Luckily, I have met many actors through my Behind the Scenes Photography. I decide to reach out to them for help, so I offered actors the opportunity to sit for portraits/headshots to help me build my portfolio. I stop my neighbors while walking my dogs and interrupt them while they jog to see if the want new headshots!
With the help of my film family, neighbors, and especially my daughter Anna, I was able to successfully build my portfolio by the end of September and receive enough feedback, that I thought I might pass. I submitted my portfolio on October 5th and waited. By November 3rd I was going nuts with anxiety and starting to lose sleep.

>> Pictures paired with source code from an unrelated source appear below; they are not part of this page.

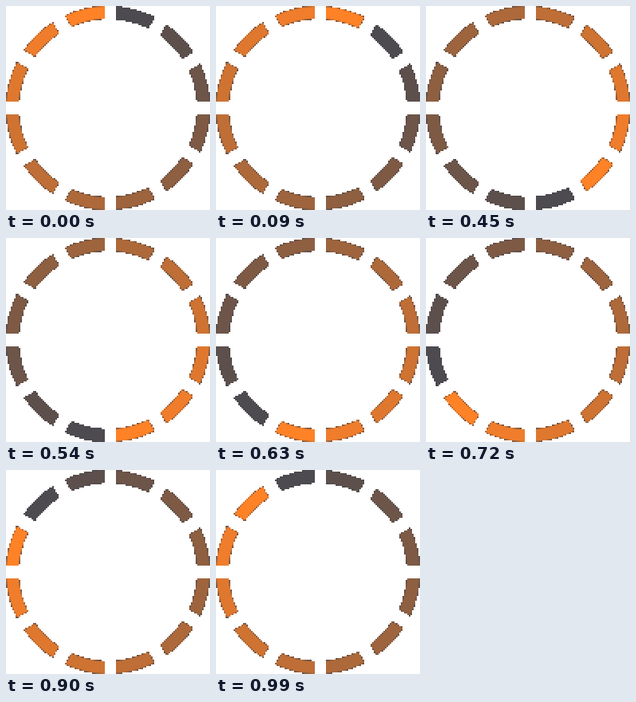
Write an HTML page with a canvas that moves like this. It is 256 by 256 pixels and loops after 1080 ms.

```html
<!DOCTYPE html>
<html lang="en">
<head>
<meta charset="utf-8">
<title>Ring spinner</title>
<style>
  html, body { margin: 0; width: 100%; height: 100%; overflow: hidden; background: #fff; }
  canvas { display: block; width: 256px; height: 256px; image-rendering: pixelated; }
</style>
</head>
<body>
<canvas id="stage" width="128" height="128"></canvas>
<script>
// Drawn at half size with hard pixels, shown at double size.
const SIZE = 128, COUNT = 12, STEP_MS = 90;
const ctx = document.getElementById('stage').getContext('2d', { willReadFrequently: true });
const CENTER = 64, OUTER = 64, INNER = 56;
const HUB_X = 65.5; // the gaps meet slightly right of the ring's center
const DARK = [77, 75, 80], BRIGHT = [255, 130, 39];
const MIN_COVER = 0.22;

const halfGap = spoke => spoke % 6 === 0 ? 3.5 : spoke % 3 === 0 ? 4 : 4.4;

// Canvas angle where a line parallel to a spoke, shifted clockwise, meets a circle.
function edgeAngle(spoke, shift, radius) {
  const a = (spoke / COUNT) * 2 * Math.PI - Math.PI / 2;
  const dx = Math.cos(a), dy = Math.sin(a);
  const px = HUB_X - CENTER - dy * shift, py = dx * shift;
  const along = px * dx + py * dy;
  const t = -along + Math.sqrt(along * along + radius * radius - px * px - py * py);
  return Math.atan2(py + dy * t, px + dx * t);
}

function segmentPath(i) {
  const from = halfGap(i), to = -halfGap(i + 1);
  const path = new Path2D();
  path.arc(CENTER, CENTER, OUTER, edgeAngle(i, from, OUTER), edgeAngle(i + 1, to, OUTER));
  path.arc(CENTER, CENTER, INNER, edgeAngle(i + 1, to, INNER), edgeAngle(i, from, INNER), true);
  path.closePath();
  return path;
}

const segments = Array.from({ length: COUNT }, (_, i) => segmentPath(i));

function shade(k) {
  const mix = DARK.map((v, c) => Math.round(v + (BRIGHT[c] - v) * k / (COUNT - 1)));
  return `rgb(${mix})`;
}

// Makes soft edge pixels opaque, blended with the dark tone.
function hardenEdges() {
  const image = ctx.getImageData(0, 0, SIZE, SIZE);
  const px = image.data;
  for (let p = 0; p < px.length; p += 4) {
    const cover = px[p + 3] / 255;
    for (let c = 0; c < 3; c++) px[p + c] = DARK[c] + (px[p + c] - DARK[c]) * cover;
    px[p + 3] = cover < MIN_COVER ? 0 : 255;
  }
  ctx.putImageData(image, 0, 0);
}

function draw(step) {
  ctx.clearRect(0, 0, SIZE, SIZE);
  segments.forEach((path, i) => {
    ctx.fillStyle = shade((i - step + COUNT) % COUNT);
    ctx.fill(path);
  });
  hardenEdges();
}

const start = performance.now();
let shown = -1;
function frame() {
  const step = Math.floor((performance.now() - start) / STEP_MS) % COUNT;
  if (step !== shown) draw(shown = step);
  requestAnimationFrame(frame);
}
frame();
</script>
</body>
</html>
```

Finally, on Tuesday, November 6th, I received the e-mail congratulating me on obtaining my certification through Professional Photographers of America. My market materials should be arriving soon, and I can proudly display CPP at the end of my name on all correspondence, business cards, web-site and marketing material.
I will complete my seventh film, A Bennett Song Holiday, with Harley Wallen & Nancy Oeswein on January 13th, 2019 and I leave January 16th for Imaging USA 2019. I will proudly walk across the stage and receive the acknowledgment by other Professional Photographers that I am certified. It is an elite group. PPA has 30,000+ members, is the only photography organization with a certification program, and only 1,550 of these members are certified CPPs.
Life is a journey! I named my photography company Winding Trail Photography as an analogy. I am continuing my journey! My next goal is to study and enter print competition so that I can continue to grow and hopefully receive merit awards that show my progress.
If we have not met, I hope that we do on a future film or at my home studio. Life is a journey and I hope to meet you somewhere along the trail!
If I can help you with your photographic needs, please consider reaching out to me.
All the Best,
Jim House CPP
Winding Trail Photography